This week's exhibit: Donald Trump Jr. is in India
, mixing political business and personal enrichment. Trump the younger is set to give a foreign policy speech and
hawk Trump-branded apartments near Delhi, with one of the selling points being "a conversation and dinner" with Trump Jr.
The relatively small number of Indians wealthy enough to afford a luxury apartment aren't just getting the chance to live in places bedecked with the vulgar, gold-plated Trump name (the Trumps didn't invest in the project, just licensed their name to it). They're also getting access to the President's son -- who far from being a disinterested party, avidly inserts himself
into debates over his father's presidency and policies -- in exchange for enriching the Trump family.
How did we get to this deeply troubling point? This isn't just a business trip for the acting head of the President's business empire. Trump Jr. and his brother Eric Trump are supposed to be heading the organization while their father is in office. The two are not meant to be enmeshed in the administration.
So why is Junior planning to give a speech about Indo-Pacific relations
, appearing on the bill just behind Indian President Narendra Modi? It defies logic to suggest that he isn't speaking as a representative of the American administration, which makes it all the more egregious that he's leveraging his political access to sell apartment units.
It's not just Trump Jr. who profits from this: the President, who has only temporarily stepped away from the organization that bears his name, does, too. That creates a series of ethical concerns, especially because the President has not divested himself
from his empire — far from it.

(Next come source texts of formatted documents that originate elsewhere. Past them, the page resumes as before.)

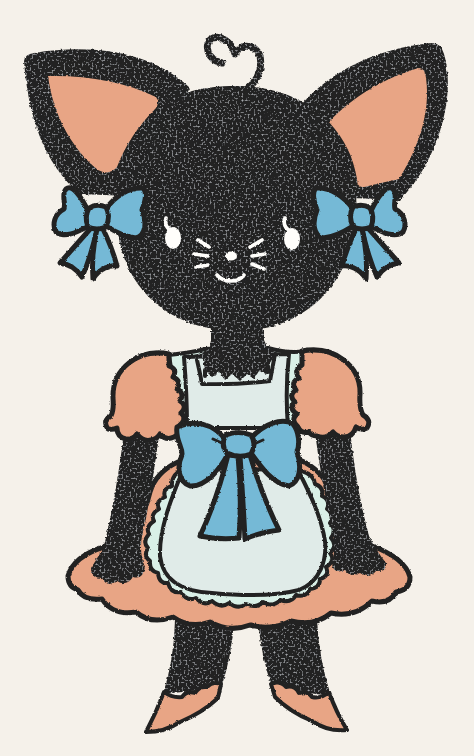
<!DOCTYPE html>
<html lang="en">
<head>
<meta charset="utf-8">
<title>Black cat in an apron dress</title>
<style>
:root{--paper:#f5f1ea;--ink:#242424;--peach:#e8a585;--blue:#74b9d6;--apron:#e0ebe8;--lace:#d9f0e7;--white:#fffefb}
html,body{margin:0;background:var(--paper);overflow:hidden}
svg{display:block;width:474px;height:756px}
.ink{fill:var(--ink)}
.peach{fill:var(--peach)}
.blue{fill:var(--blue)}
.apron{fill:var(--apron)}
.lace{fill:var(--lace)}
.white{fill:var(--white)}
.outline{stroke:var(--ink);stroke-width:5;stroke-linejoin:round;stroke-linecap:round}
.fine{stroke-width:4}
.line{fill:none}
.whisker{fill:none;stroke:var(--white);stroke-width:3.6;stroke-linecap:round}
</style>
</head>
<body>
<svg viewBox="0 0 474 756" role="img" aria-label="Black cat in a peach dress and white apron with blue bows">
<defs>
<filter id="crayon" x="-5%" y="-5%" width="110%" height="110%">
<feTurbulence type="fractalNoise" baseFrequency=".35" numOctaves="2" seed="4" result="noise"/>
<feDisplacementMap in="SourceGraphic" in2="noise" scale="3" xChannelSelector="R" yChannelSelector="G" result="rough"/>
<feTurbulence type="fractalNoise" baseFrequency=".5" numOctaves="2" seed="9"/>
<feColorMatrix values="0 0 0 0 .5 0 0 0 0 .52 0 0 0 0 .55 0 0 0 2.6 -1.45" result="dust"/>
<feComposite in="dust" in2="rough" operator="in" result="grain"/>
<feMerge><feMergeNode in="rough"/><feMergeNode in="grain"/></feMerge>
</filter>
<filter id="rough-edge" x="-5%" y="-5%" width="110%" height="110%">
<feTurbulence type="fractalNoise" baseFrequency=".35" numOctaves="2" seed="4"/>
<feDisplacementMap in="SourceGraphic" scale="2.4" xChannelSelector="R" yChannelSelector="G"/>
</filter>
<g id="ear-bow" class="blue outline">
<path d="M91 228L60 263Q67 264 72 267Q78 271 82 277Q91 257 97 229Z"/>
<path d="M97 229Q91 255 93 279Q98 271 105 268Q111 265 117 266Q112 247 102 227Z"/>
<path d="M88 211C81 196 72 184 66 189C61 194 66 203 64 209C54 214 52 225 56 232C65 239 79 231 89 226Z"/>
<path d="M106 209C115 196 129 187 143 188C148 193 145 202 142 210C147 222 146 235 136 238C125 237 114 231 106 226Z"/>
<path d="M89 208Q97 203 106 207Q111 216 106 227Q97 231 88 227Q84 217 89 208Z"/>
</g>
</defs>

<rect width="474" height="756" fill="var(--paper)"/>

<g id="legs" filter="url(#crayon)">
<path class="ink" d="M175 620H234Q232 656 221 688L163 694Q174 660 175 620Z"/>
<path class="ink" d="M258 620H317Q319 660 331 696L272 688Q261 655 258 620Z"/>
</g>
<g id="shoes" class="peach outline fine" filter="url(#rough-edge)">
<path d="M164 692Q156 713 146 732Q165 732 180 722Q202 713 218 698L221 684Q213 681 207 687Q199 686 195 693Q187 690 182 697Q172 698 164 692Z"/>
<path d="M329 692Q336 712 347 730Q328 732 312 721Q290 712 275 697L271 684Q280 680 286 687Q295 685 299 693Q307 690 312 697Q321 699 329 692Z"/>
</g>

<g id="skirt" filter="url(#rough-edge)">
<path class="peach outline" d="M178 462Q156 472 150 492Q142 530 104 547Q74 556 68 576Q68 587 78 590Q84 601 102 599Q113 616 136 612Q151 625 173 617Q190 629 210 622Q229 633 250 625Q272 631 291 621Q314 627 331 613Q355 618 372 601Q389 605 396 592Q410 590 410 577Q405 558 372 546Q338 530 330 490Q322 470 300 460Z"/>
</g>

<g id="apron-skirt" filter="url(#rough-edge)">
<path class="lace outline fine" d="M178 472Q171 478 172 486Q162 489 165 497Q155 501 159 509Q150 514 154 521Q145 527 149 534Q142 542 148 548Q143 556 150 561Q149 571 158 573Q159 584 168 583Q171 594 181 592Q187 602 196 598Q204 607 212 601Q221 609 229 603Q238 610 246 604Q256 609 263 602Q273 608 280 600Q291 604 296 595Q306 598 310 589Q320 588 320 579Q330 576 326 567Q336 561 330 553Q338 546 331 538Q337 530 330 523Q335 515 327 509Q331 500 322 496Q324 487 315 484Q314 475 302 471Z"/>
<path class="apron outline fine" d="M184 468C171 498 159 530 160 556C163 582 185 592 212 593C243 596 276 596 299 590C320 582 327 560 325 541C321 515 308 490 298 470Z"/>
</g>

<g id="arms" class="ink" filter="url(#crayon)">
<path d="M124 432L159 436Q153 480 145 524Q137 549 145 567Q143 580 133 577Q126 587 117 581Q107 588 102 578Q91 578 91 568Q101 553 105 542Q117 490 124 432Z"/>
<path d="M315 432L350 430Q356 488 369 536Q375 549 386 563Q387 572 376 571Q369 580 360 573Q350 578 345 570Q333 575 332 563Q337 548 331 522Q321 480 315 432Z"/>
</g>

<g id="bodice" filter="url(#rough-edge)">
<path class="lace outline fine" d="M169 355Q195 352 205 349L268 348Q290 354 304 351L298 428H180Z"/>
<path class="apron outline fine" d="M184 357Q187 395 187 428H288Q285 390 289 354Z"/>
</g>

<g id="sleeves" class="peach outline" filter="url(#rough-edge)">
<path d="M169 354C138 348 112 369 113 398Q114 410 111 416Q102 421 108 429Q113 430 117 428Q117 437 126 439Q133 440 137 434Q143 442 151 440Q157 439 160 434Q166 441 174 437Q182 433 179 426Q188 419 181 413Q188 406 180 401Q185 393 177 389Q182 381 173 377Q178 369 169 366Z"/>
<path d="M302 351C334 345 361 366 360 394Q359 408 363 415Q372 420 367 428Q361 431 356 427Q353 437 344 437Q337 437 333 432Q326 440 317 436Q311 436 309 432Q301 434 298 427Q290 420 297 414Q288 408 295 402Q288 395 296 390Q290 382 299 378Q293 370 302 365Z"/>
</g>

<g id="neck" filter="url(#crayon)">
<path class="ink" d="M211 318H264V340Q267 350 278 353L273 358L268 366L266 374L259 371L254 379L247 374L240 381L232 374L225 380L219 372L212 377L205 370L203 359L194 355Q210 352 211 340Z"/>
</g>
<path id="neckline" class="line outline fine" filter="url(#rough-edge)" d="M197 360Q200 373 202 384Q238 385 270 381Q272 370 275 354M205 370V376M268 366V372"/>

<g id="waist-bow" class="blue outline" filter="url(#rough-edge)">
<path d="M228 455Q217 500 200 536Q219 540 239 538Q242 496 238 456Z"/>
<path d="M240 456Q243 500 245 539Q261 532 279 530Q262 496 250 455Z"/>
<path d="M226 440C212 422 193 420 177 427C175 440 183 447 182 455C176 468 179 482 190 486C207 487 221 467 228 454Z"/>
<path d="M251 438C264 424 282 417 293 424C299 431 300 444 297 452C302 467 300 482 289 486C273 484 261 467 251 453Z"/>
<path d="M226 435Q238 430 251 435Q257 444 251 454Q239 459 227 453Q220 445 226 435Z"/>
<path class="line" d="M213 439L224 444M263 440L254 444" stroke-width="3"/>
</g>

<g id="head" filter="url(#crayon)">
<path class="ink" d="M24 61Q25 54 34 53C90 44 150 50 190 88L128 196L80 194C44 164 28 116 24 61Z"/>
<path class="ink" d="M302 104C330 72 376 48 432 43Q441 43 444 54C457 98 436 164 400 200L352 198Z"/>
<path class="ink" d="M236 86C285 86 323 107 342 142C356 168 361 210 352 242C340 294 296 331 238 331C178 331 132 297 120 244C110 199 119 150 145 119C169 93 201 86 236 86Z"/>
<path class="line" stroke="var(--ink)" stroke-width="7" stroke-linecap="round" stroke-linejoin="round" d="M222 63C207 60 204 44 211 39C220 34 232 42 235 54C241 43 255 44 260 56C263 72 255 83 246 90"/>
</g>
<g id="inner-ears" class="peach" filter="url(#rough-edge)">
<path d="M48 76C86 75 126 82 156 97Q160 102 156 108Q129 135 117 167Q109 176 98 170C71 148 53 114 48 76Z"/>
<path d="M329 122C352 97 386 77 419 68Q425 68 426 78C431 114 417 150 399 179Q380 183 364 187Q357 188 357 179C353 156 345 140 329 122Z"/>
</g>

<g id="face" filter="url(#rough-edge)">
<ellipse class="white" cx="173" cy="238" rx="8" ry="11"/>
<ellipse class="white" cx="292" cy="239" rx="8" ry="11"/>
<path class="whisker" d="M171 231Q164 226 166 218M290 231Q282 226 285 218"/>
<ellipse class="white" cx="231" cy="256" rx="6" ry="4.5"/>
<path class="whisker" d="M217 275Q222 281 231 281Q240 281 244 275M198 240L209 247M194 254L208 256M196 267L208 265M250 247L262 240M252 256L265 254M252 264L264 269"/>
</g>

<g id="ear-bows" filter="url(#rough-edge)">
<use href="#ear-bow"/>
<use href="#ear-bow" transform="translate(459 0) scale(-1 1)"/>
</g>
</svg>
</body>
</html>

Painful and embarrassing though it may be to so many Americans, around the world, the word "Trump" means one thing: The American presidency. When the President's son and the President's company sell real estate, or anything else for that matter, with the President's name on it, they are putting the honor of that office up for sale. And they cheapen it.
They also put American interests at risk. Ethics rules and the unwritten norms by which most previous presidents have operated don't exist just to maintain America's reputation, or to prevent the country from being associated with gold toilets and tacky faux-French detailing. They exist so that the president, and other elected officials, put the benefits to the American people ahead of any personal interests.

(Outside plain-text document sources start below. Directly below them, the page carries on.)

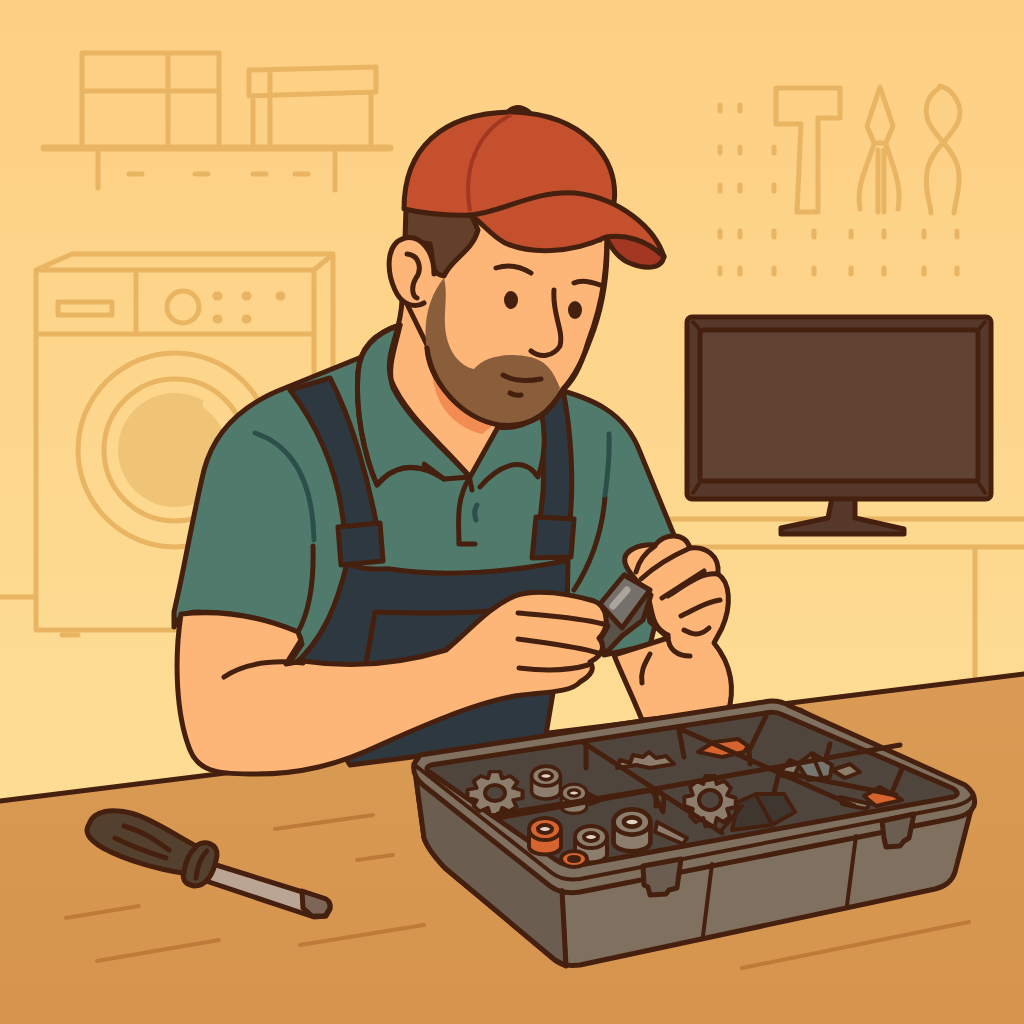
<!DOCTYPE html>
<html lang="en">
<head>
<meta charset="utf-8">
<title>Repairman sorting spare parts</title>
<style>
:root{--ink:#46200f;--wall:#fdd086;--line:#e9b563;--skin:#fdb677;--skin-shade:#f28c52;--shirt:#4f7a6c;--shirt-dark:#2c5049;--denim:#2d3840;--cap:#c4502d;--cap-dark:#a23822;--hair:#62402a;--beard:#8a5d3b;--box:#80705f;--box-dark:#6b5d50;--well:#50453d;--part:#8d7d6c;--steel:#75706a;--orange:#d5642f;--grain:#bd7a38}
html,body{margin:0;overflow:hidden;background:var(--wall)}
svg{display:block;width:1024px;height:1024px}
.ink{stroke:var(--ink);stroke-width:5;stroke-linecap:round;stroke-linejoin:round}
.thin{stroke-width:4}
.none{fill:none}
.faint{fill:none;stroke:var(--line);stroke-width:5;stroke-linecap:round;stroke-linejoin:round}
.skin{fill:var(--skin)}.shirt{fill:var(--shirt)}.denim{fill:var(--denim)}
.cap{fill:var(--cap)}.part{fill:var(--part)}.orange{fill:var(--orange)}
.grain{fill:none;stroke:var(--grain);stroke-width:4;stroke-linecap:round}
</style>
</head>
<body>
<svg viewBox="0 0 1024 1024" role="img" aria-label="A repairman in a red cap and overalls examines a small part beside a box of components">
<defs>
<linearGradient id="wall" x2="0" y2="1"><stop stop-color="#fdcf84"/><stop offset=".75" stop-color="#fddd94"/></linearGradient>
<linearGradient id="wood" x2="0" y2="1"><stop stop-color="#d99b55"/><stop offset="1" stop-color="#d6944e"/></linearGradient>
<path id="gear" d="M-5-26H5L7-18L15-21L22-14L18-7L27-4V5L18 7L21 15L14 20L7 16L5 24H-5L-7 16L-15 20L-21 14L-18 7L-27 4V-5L-18-7L-21-15L-14-21L-7-18Z"/>
<g id="bushing"><path d="M-16 0V18C-14 28 14 28 16 18V0Z"/><ellipse rx="16" ry="11"/><ellipse rx="7" ry="4" fill="#e0d3c2"/></g>
<path id="peg" d="M0 0v6"/>
<g id="peg-row"><use href="#peg" x="720"/><use href="#peg" x="740"/><use href="#peg" x="774"/><use href="#peg" x="814"/><use href="#peg" x="851"/><use href="#peg" x="884"/><use href="#peg" x="924"/><use href="#peg" x="957"/></g>
</defs>

<rect id="room-wall" width="1024" height="1024" fill="url(#wall)"/>

<g id="shelf" class="faint">
<path d="M44 148H390" stroke-width="7"/>
<path d="M82 146V53H219V146M82 91H219M168 53V146M249 70L376 67V92L249 96ZM253 96V146M270 70V146M371 94V146M98 152V188M335 152V190M129 174h13M195 174h13M253 174h13M295 174h13"/>
</g>

<g id="washing-machine" class="faint">
<path d="M36 270H314V630H36ZM36 270L72 254H333L314 270M333 254V380M36 334H314M136 270V334M58 302H112V315H58Z"/>
<circle cx="183" cy="307" r="16"/>
<path d="M217 296h1M246 296h1M280 296h1M217 319h1M246 319h1" stroke-width="9"/>
<circle cx="175" cy="450" r="97"/>
<circle cx="175" cy="450" r="71"/>
<circle cx="175" cy="450" r="57" fill="#efc476" stroke="none"/>
<path d="M208 404Q230 420 233 450" stroke="#fdd78e" stroke-width="11"/>
<path d="M0 597H34M62 635H78" />
</g>

<g id="tool-board" class="faint">
<path d="M776 88H840V118H818V212H797L801 124H776Z"/>
<path d="M880 87L867 126L874 143H886L893 126ZM874 144C866 170 856 185 860 209M886 144C894 170 902 185 898 209M878 150V212M884 150V212"/>
<path d="M940 86C955 90 964 108 958 122C950 140 930 150 927 172C924 190 930 200 931 213M939 88C924 98 924 114 930 125C940 142 957 152 959 174C960 192 955 202 954 213"/>
<g stroke-width="5"><use href="#peg-row" y="231"/><use href="#peg-row" y="268"/>
<use href="#peg" x="720" y="105"/><use href="#peg" x="740" y="105"/><use href="#peg" x="720" y="147"/><use href="#peg" x="740" y="147"/><use href="#peg" x="774" y="147"/><use href="#peg" x="720" y="185"/><use href="#peg" x="740" y="185"/><use href="#peg" x="774" y="185"/></g>
</g>

<path id="cabinet" class="faint" d="M660 519H1024M680 547H1024M975 549V680"/>

<g id="television" class="ink">
<path d="M832 498H855V518L904 529V534H781V528L828 518Z" fill="#56392a"/>
<rect x="687" y="317" width="304" height="182" rx="5" fill="#56392a"/>
<rect x="700" y="330" width="278" height="151" rx="3" fill="#614333"/>
<path class="none thin" d="M693 322L700 330M985 322L978 330M693 493L700 482M985 493L978 482"/>
</g>

<g id="workbench">
<path d="M0 801L1024 674V1024H0Z" fill="url(#wood)"/>
<path class="ink none" d="M0 801L1024 674"/>
<path class="grain" d="M275 829L373 815M357 860L393 855M66 918L139 906M97 961L219 940M300 945L424 925M742 968L969 922"/>
</g>

<g id="torso">
<path class="ink shirt" d="M364 356L285 388C238 406 213 436 204 470C192 520 184 570 174 612L174 627Q180 611 200 612C235 612 270 620 298 632L302 644L290 662L340 700H540L566 600L604 655L650 645L676 540L640 452C625 412 592 398 552 388Z"/>
<path class="ink denim" d="M347 563C365 572 380 568 390 569C440 577 510 573 568 560L567 610L545 740L350 765L290 668C325 640 338 600 347 563Z"/>
<path class="ink none" d="M366 664L375 612C420 613 455 614 490 611"/>
<path class="ink denim" d="M290 390L330 378C352 420 368 478 377 527L344 530C340 480 322 432 290 390Z"/>
<path class="ink denim" d="M338 527L380 523L383 561L341 565Z"/>
<path class="ink denim" d="M537 408L563 390C571 430 574 480 570 520L540 518C546 480 544 440 537 408Z"/>
<path class="ink denim" d="M536 517L574 519L571 557L532 558Z"/>
<path class="ink none" d="M313 546C314 580 310 610 298 632M605 497C602 535 590 565 574 590"/>
<path class="none" d="M255 433C300 448 313 492 314 540M609 434C610 460 607 480 605 495M477 505Q473 512 476 520" stroke="var(--shirt-dark)" stroke-width="5" stroke-linecap="round"/>
</g>

<g id="neck-and-collar">
<path class="skin" d="M404 300C400 340 386 355 390 374C408 415 440 445 470 476L512 430L500 330Z"/>
<path d="M432 372C435 410 458 428 482 434L497 422C465 414 448 392 432 372Z" fill="var(--skin-shade)"/>
<path class="ink shirt" d="M400 325C378 332 360 346 358 372C355 412 364 455 377 485C392 468 412 458 444 479C412 455 424 464 444 479L470 477C440 445 408 418 393 388C386 368 396 345 400 325Z" stroke="none"/>
<path class="ink none" d="M400 325C378 332 360 346 358 372C355 412 364 455 377 485C390 467 418 460 444 479M402 300C401 335 384 352 391 380C406 416 440 442 470 477"/>
<path class="ink shirt" d="M470 477L498 427C520 430 537 418 541 412C547 436 544 460 538 477C522 453 496 468 480 487M470 477C455 500 459 525 459 543"/>
<path class="ink none" d="M469 476L472 490M459 544H475"/>
</g>

<g id="head">
<path class="ink skin" d="M440 215H607C608 265 604 300 588 342C580 370 572 382 561 392C552 410 535 428 500 425C462 418 427 380 427 345L405 300Z" stroke="none"/>
<path d="M444 278C430 295 422 320 427 350C434 388 464 420 500 425C530 427 552 406 560 388C553 370 546 361 530 357C510 352 484 356 474 369C458 366 446 348 445 325C444 308 448 294 444 278Z" fill="var(--beard)"/>
<path class="ink none" d="M607 238C608 275 602 310 590 340C581 365 573 378 563 389C552 408 534 429 500 425C462 419 432 385 427 348"/>
<path class="ink" d="M406 208L405 240L430 244C434 262 430 274 444 276C452 258 472 252 478 230L470 212Z" fill="var(--hair)"/>
<path class="ink skin" d="M434 274C434 250 420 235 405 238C386 243 386 270 395 290C401 304 414 309 424 303"/>
<path class="ink none" d="M407 254C420 255 422 270 416 278C411 286 412 296 417 298"/>
<ellipse cx="511" cy="300" rx="7" ry="9" fill="var(--ink)"/><ellipse cx="575" cy="310" rx="7" ry="9" fill="var(--ink)"/>
<path class="ink none" d="M496 268C508 264 520 266 531 273M574 283C582 279 592 282 600 285" stroke-width="9"/>
<path class="ink none" d="M554 290C552 315 564 330 560 346C553 357 540 358 531 351M503 375C515 382 530 381 541 379M510 393Q515 396 521 395"/>
</g>

<g id="cap">
<path class="ink" d="M508 112Q517 103 529 112Z" fill="var(--cap-dark)"/>
<path class="ink cap" d="M404 209C404 150 440 112 515 112C580 115 620 155 614 203L600 240L470 215C445 216 422 213 404 209Z"/>
<path class="ink" d="M606 237C625 232 648 240 664 256C662 271 642 268 632 264C620 260 612 250 606 237Z" fill="var(--cap-dark)"/>
<path class="ink cap" d="M470 215C500 213 535 190 575 193C620 198 655 228 664 257C647 240 625 234 606 237C570 254 530 254 505 243C490 235 482 222 470 215Z"/>
<path class="none" d="M470 211C462 165 480 130 511 115" stroke="var(--cap-dark)" stroke-width="4"/>
</g>

<g id="right-arm">
<path class="ink skin" d="M614 655C622 675 632 695 642 720L728 712C735 690 732 665 714 643L722 628C732 605 730 582 718 574C720 555 705 546 690 548C685 532 665 533 655 545C640 544 622 550 625 563C629 575 638 580 643 590L650 622L668 638Z"/>
<path class="ink none" d="M690 548C672 556 655 566 641 579M718 574C700 572 684 586 668 596M704 571L662 598M720 600C705 602 694 610 681 616M655 546C646 552 639 560 636 572M643 590C655 600 646 625 668 635M709 628C698 638 690 633 684 630M668 636C668 650 678 656 690 656M642 683C640 670 646 662 650 654"/>
</g>

<g id="component-in-hand" class="ink">
<path d="M598 608L625 575L651 595L643 620L622 636L605 654L600 640L608 626Z" fill="#5a5148"/>
<path d="M600 604L624 575L650 590L622 628Z" fill="var(--steel)"/>
<path d="M613 606L627 590" stroke="#aaa49c" stroke-width="7"/>
</g>

<g id="left-arm">
<path class="ink skin" d="M181 614C174 660 176 715 190 750C198 770 215 774 250 774C300 775 340 764 380 745C420 727 470 705 510 697C535 692 570 694 580 682C592 675 595 668 590 662C604 655 605 645 599 638C610 628 608 606 594 601C570 594 535 588 515 596C490 606 470 630 446 650C400 664 350 668 303 661L286 664L301 640L298 632C260 616 220 610 181 614Z"/>
<path class="ink none" d="M224 677C245 663 275 660 303 663M518 613C548 616 575 617 603 624M518 639C545 643 575 646 598 653M519 668C545 671 568 671 588 665"/>
</g>

<g id="parts-box" class="ink">
<path fill="var(--box)" d="M416 778L424 838Q428 850 445 868L555 960Q562 967 580 965L935 889Q951 885 955 872L972 806L800 710Z"/>
<path d="M416 778L424 838Q428 850 445 868L555 960L566 966L562 890Z" fill="var(--box-dark)"/>
<path fill="var(--box)" d="M420 755L764 702Q778 699 790 706L965 785Q977 794 974 806Q970 815 955 818L580 892Q562 895 550 886L423 785Q412 776 414 764Z"/>
<path class="none thin" d="M416 766L552 873Q562 881 580 879L955 806Q970 802 973 795"/>
<path fill="var(--well)" d="M431 765L765 713Q775 711 783 715L952 788Q962 794 953 797L580 865Q566 867 556 860L428 771Q425 767 431 765Z"/>
<path class="none thin" d="M562 890L566 964M712 864L703 936M856 836L847 905"/>
<path fill="var(--box-dark)" d="M643 866L681 859L677 888L669 890L666 894L650 895L648 887L644 885ZM882 821L914 814L909 838L904 841L900 846L886 847L884 838Z"/>
</g>

<g id="spare-parts" class="ink thin">
<use href="#gear" class="part" transform="translate(495 794) scale(1.02 .86)"/><ellipse cx="495" cy="793" rx="10" ry="8" fill="var(--well)"/>
<use href="#bushing" class="part" transform="translate(546 776) scale(.9)"/>
<use href="#bushing" class="part" transform="translate(574 793) scale(.8)"/>
<path class="part" d="M587 793L601 800L590 804Z"/>
<use href="#bushing" class="orange" transform="translate(545 829)"/>
<use href="#bushing" class="part" transform="translate(591 837)"/>
<use href="#bushing" class="part" transform="translate(632 822) scale(1.15)"/>
<ellipse class="orange" cx="574" cy="859" rx="13" ry="8"/><ellipse cx="574" cy="859" rx="5" ry="2" fill="#e0d3c2"/>
<path class="part" d="M657 822L687 838L683 844L655 832Z"/>
<path class="part" d="M617 768L620 760L630 763L633 755L643 757L649 752L656 758L666 756L674 764L650 768L636 765Z"/>
<path class="orange" d="M698 752L714 742L738 739L748 746L744 752L722 757Z"/>
<use href="#gear" class="part" transform="translate(710 802) scale(.95 1)"/><ellipse cx="710" cy="800" rx="11" ry="10" fill="var(--well)"/>
<path d="M738 802L756 794L784 794L795 812L772 825L732 830Z" fill="#3f372f"/><path class="none" d="M756 795L772 824M720 832L742 806"/>
<path class="part" d="M778 775L790 760L800 764L793 778Z"/><path fill="#777570" d="M798 764L812 753L832 765L830 777L808 780Z"/><path class="part" d="M832 770L850 764L860 772L845 778Z"/><path class="none" d="M812 754L822 778"/>
<path class="part" d="M840 797L870 804L866 809L842 804Z"/><path class="orange" d="M864 796L880 787L902 800L876 806Z"/>
</g>

<g id="dividers" class="ink">
<path class="none" d="M584 743L587 765L660 793L664 838L716 830L808 868" stroke="none"/>
<path fill="#5c5047" d="M498 818L652 790L663 812L664 796L657 789L498 814Z"/>
<path class="none" d="M584 743L722 833M586 744V768M656 790V806M498 817L900 745M678 728L854 806M679 730L684 757M766 716L749 751M749 751L750 764M780 768L774 793M780 772L896 795M830 744L826 758M902 769L893 790"/>
</g>

<g id="screwdriver" class="ink">
<path d="M200 860L325 899Q331 902 330 909L326 916L314 917L194 877Z" fill="#baa493"/>
<path d="M302 891L326 899Q332 903 329 910L325 916L312 916L303 908Z" fill="#7d6657"/>
<path d="M89 824C94 810 112 808 134 814C154 820 180 838 196 846C205 839 218 844 217 856C214 872 208 886 194 886C184 884 183 879 183 873C160 870 125 860 103 848C88 839 84 832 89 824Z" fill="#54402f"/>
<path class="none" d="M124 826C145 832 158 842 169 850M115 838C135 848 150 853 166 858M196 847C188 854 185 863 184 873M207 851C200 858 197 868 196 878"/>
</g>
</svg>
</body>
</html>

Perhaps, when faced with a choice between helping more Americans or personally enriching himself, Trump would indeed put the American people first. He hasn't done that in the past
, but even if you believe he would, the rules and norms aren't made to guide the most morally upstanding person in the room (a designation one imagines has never been laid on the President, but let's put that aside). Ethics rules are made so politicians aren't in the position of getting to choose between the people and their bank accounts, and so there isn't even the appearance of impropriety or self-dealing.
Donald Trump has ignored all that, choosing instead to tarnish America's image abroad and compromise the integrity of his office.
Americans deserve a President who will advocate for America, and won't be swayed in his foreign policy decision-making by his personal financial ties, brokered by Junior. Consider, for example: What if the same thing that's best for the nation could hurt Donald Trump's bottom line? Do we trust that a man whose son is quite literally making himself available to foreign leaders in exchange for pricey apartments will make the morally righteous choice there?
"They are auctioning off access to the first family in a foreign land," Norman Eisen, a Brookings Institution senior fellow and chairman of Citizens for Responsibility and Ethics in Washington, told CNNMoney on Monday. "What is to stop a foreign national with interests before the US government from asking Don Jr. to raise some issue or concern with his father?"
Trump wants to make America great again. You don't do that by selling her cheap.